Three important pieces of research were published today by SQM Research, which is one of Australia’s most useful sources of data on real estate markets across the nation.
The figures depicted the latest situation with house prices, vacancy rates and rents – and they all add to the generally positive scenario for housing markets in Australia.
And the three sets of figures also show that Sydney and Melbourne are the exceptions to the rule.
The data on vacancies shows that the national average vacancy rate in September was 2%, unchanged from August.
But looking at the detail, five of our eight capital cities have vacancy rates below 1% – that’s Perth, Adelaide, Canberra, Darwin and Hobart.
The figures show that vacancies in these cities continue to get tighter.
Brisbane is a little higher but still tight at 2%, down from 2.1% in August.
The two biggest cities are different, both have vacancy rates above 3%, with the inner-city areas considerably higher.
But six of the eight capital cities have very low vacancies.
And this is reflected in the data on residential rents.
Those six capital cities with very low vacancies all have rising rents – headed by Perth where house rents have risen 7% in the past year, while Adelaide is up 5% and Hobart 4.5%.
Sydney and Melbourne are, again, the exceptions.

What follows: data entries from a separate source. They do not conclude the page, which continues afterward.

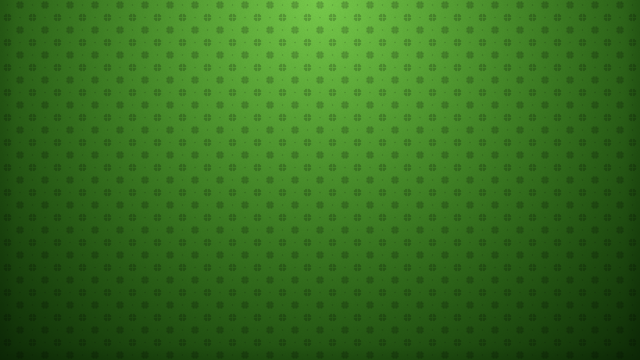
A WebGL 1 fragment shader for this pattern:

```glsl
precision highp float;

uniform vec2 u_resolution;

float hash(vec2 p) {
  return fract(sin(dot(p, vec2(12.9898, 78.233))) * 43758.5453);
}

// Nearest point of a lattice staggered by half a cell, as a local offset
vec2 staggered(vec2 p) {
  vec2 a = fract(p + 0.5) - 0.5;
  vec2 b = fract(p) - 0.5;
  return dot(a, a) < dot(b, b) ? a : b;
}

// Four hearts on the diagonals, each a square with two round lobes
float cloverDistance(vec2 p) {
  vec2 q = abs(p) - 0.008;
  q = vec2(max(q.x, q.y), min(q.x, q.y));
  vec2 side = abs(q - 0.046) - 0.046;
  float square = length(max(side, 0.0)) + min(max(side.x, side.y), 0.0);
  float lobe = length(q - vec2(0.092, 0.046)) - 0.046;
  return min(square, lobe);
}

float coverage(float dist, float softness) {
  return smoothstep(0.5, -0.5, dist / softness);
}

void main() {
  vec2 uv = gl_FragCoord.xy / u_resolution.y;
  float aspect = u_resolution.x / u_resolution.y;

  // Round glow from the top centre
  float glow = 0.785 - 0.465 * distance(uv, vec2(0.5 * aspect, 1.0));

  // Slightly darker rim at the sides and bottom
  float rim = min(min(uv.x, aspect - uv.x), uv.y);
  glow *= mix(0.92, 1.0, smoothstep(0.0, 0.05, rim));

  // Fine grain
  glow *= 1.0 + 0.018 * (hash(floor(uv * 432.0)) - 0.5);
  glow = max(glow, 0.0);
  vec3 color = vec3(0.65 * pow(glow, 1.4), glow, 0.43 * pow(glow, 1.6));

  // Clovers with small dots between them
  vec2 cell = uv * 14.4 - vec2(0.8, 0.2);
  float softness = max(0.05, 21.0 / u_resolution.y);
  float clover = coverage(cloverDistance(staggered(cell)), softness);
  float dotMark = coverage(length(staggered(cell + vec2(0.5, 0.0))) - 0.025, softness);
  color *= 1.0 - 0.22 * clover - 0.2 * dotMark;

  gl_FragColor = vec4(color, 1.0);
}
```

Rents for both houses and apartments have dropped in the past month and in annual terms.
Residential rents in Sydney have dropped 9% in the past year, according to the SQM Research figures.
I know from my day-to-day research that vacancy rates are ultra low and rents rising in regional centres throughout Australia.
Today SQM also published its weekly report on prices for houses and apartments.
The figures show that prices have grown or shown no change in the past month in all capital cities except Sydney.
In annual terms house prices have risen in seven of the eight capital cities – everywhere except Darwin.
Hobart is the outstanding performer on prices among the capital cities, with houses up 9% and apartments up 19%.
The national average situation for houses was a 0.4% rise in the past month and a 4% rise in the past year.
For apartments, there was a small decrease in the past month, but a 4.7% increase over the past 12 months.
Generally speaking, the figures published today by SQM Research shows similar results on vacancies, rents and prices to figures from other major sources, including Domain and CoreLogic.
They all depict solidity and resilience in most markets across Australia.